Data under study »
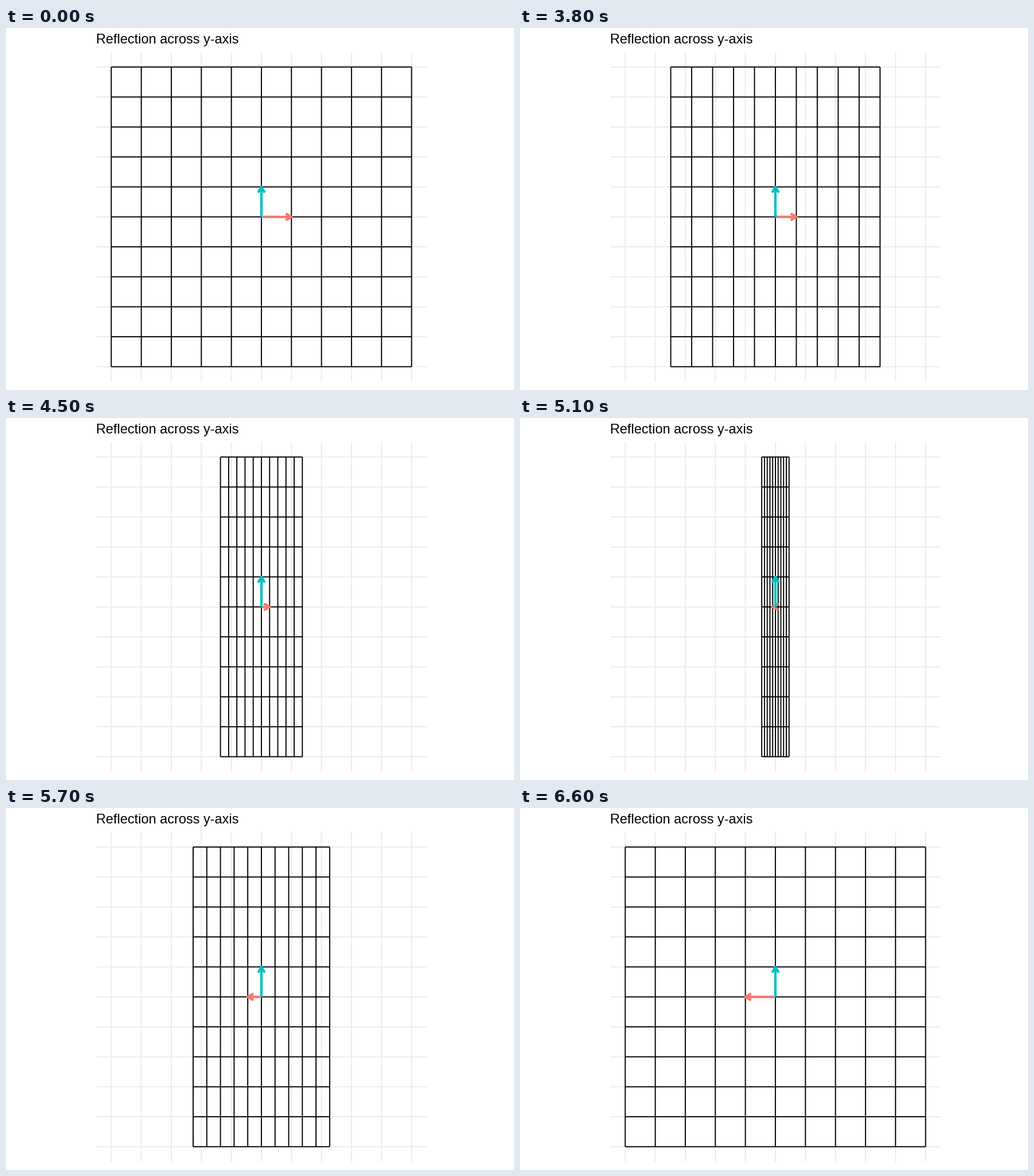
A matplotlib script for the animation above (10 s loop, 885x632 px).

```python
import numpy as np
import matplotlib.pyplot as plt
from matplotlib.animation import FuncAnimation
from matplotlib.collections import LineCollection

W, H, DPI = 885, 632, 64
PT = 72 / DPI                       # points per pixel
CX, CY, UNIT = 444.95, 329.75, 52.32
REACH, PANEL = 5, 5.5               # half extents in grid units
THIN, THICK = 1.9, 4.2
HEAD, HEAD_ANGLE = 11.5, np.radians(30)
FRAMES, HOLD, STEPS = 100, 33, 33

plt.rcParams["path.snap"] = False
fig = plt.figure(figsize=(W / DPI, H / DPI), dpi=DPI, facecolor="white")
ax = fig.add_axes([0, 0, 1, 1])
ax.set(xlim=(0, W), ylim=(H, 0))
ax.axis("off")


def to_px(x, y):
    return CX + UNIT * x, CY - UNIT * y


def grid_segments(extent, x_scale=1):
    ticks = range(-REACH, REACH + 1)
    lines = [[(-extent, k), (extent, k)] for k in ticks]
    lines += [[(k, -extent), (k, extent)] for k in ticks]
    return [[to_px(x * x_scale, y) for x, y in line] for line in lines]


def add_grid(extent, color, z):
    grid = LineCollection(grid_segments(extent), colors=color,
                          linewidths=THIN * PT, capstyle="butt", zorder=z)
    ax.add_collection(grid)
    return grid


class Arrow:
    """Open-headed arrow from the origin."""

    def __init__(self, color, z):
        style = dict(color=color, lw=THICK * PT, zorder=z,
                     solid_capstyle="butt", solid_joinstyle="round")
        self.shaft, = ax.plot([], [], **style)
        self.head, = ax.plot([], [], **style)

    def point_to(self, x, y):
        tip_x, tip_y = to_px(x, y)
        back = np.arctan2(CY - tip_y, CX - tip_x)
        a, b = back - HEAD_ANGLE, back + HEAD_ANGLE
        self.shaft.set_data([CX, tip_x], [CY, tip_y])
        self.head.set_data(
            [tip_x + HEAD * np.cos(a), tip_x, tip_x + HEAD * np.cos(b)],
            [tip_y + HEAD * np.sin(a), tip_y, tip_y + HEAD * np.sin(b)])


add_grid(PANEL, "#EBEBEB", 1)
plane = add_grid(REACH, "black", 2)
i_hat = Arrow("#F8766D", 3)
j_hat = Arrow("#00BFC4", 4)
j_hat.point_to(0, 1)
ax.text(157.2, 27, "Reflection across y-axis", family="Liberation Sans",
        fontsize=23.5 * PT, color="black", va="baseline")


def update(frame):
    step = min(max(frame - HOLD, 0), STEPS)
    scale = 1 - 2 * step / STEPS
    plane.set_segments(grid_segments(REACH, scale))
    i_hat.point_to(scale, 0)
    return plane, i_hat.shaft, i_hat.head


anim = FuncAnimation(fig, update, frames=FRAMES, interval=100,
                     init_func=lambda: update(0), repeat=True, repeat_delay=0)
plt.show()
```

Problem statement » How many lines in the material contain the string "self"? Give the number alone.

Answer section » 6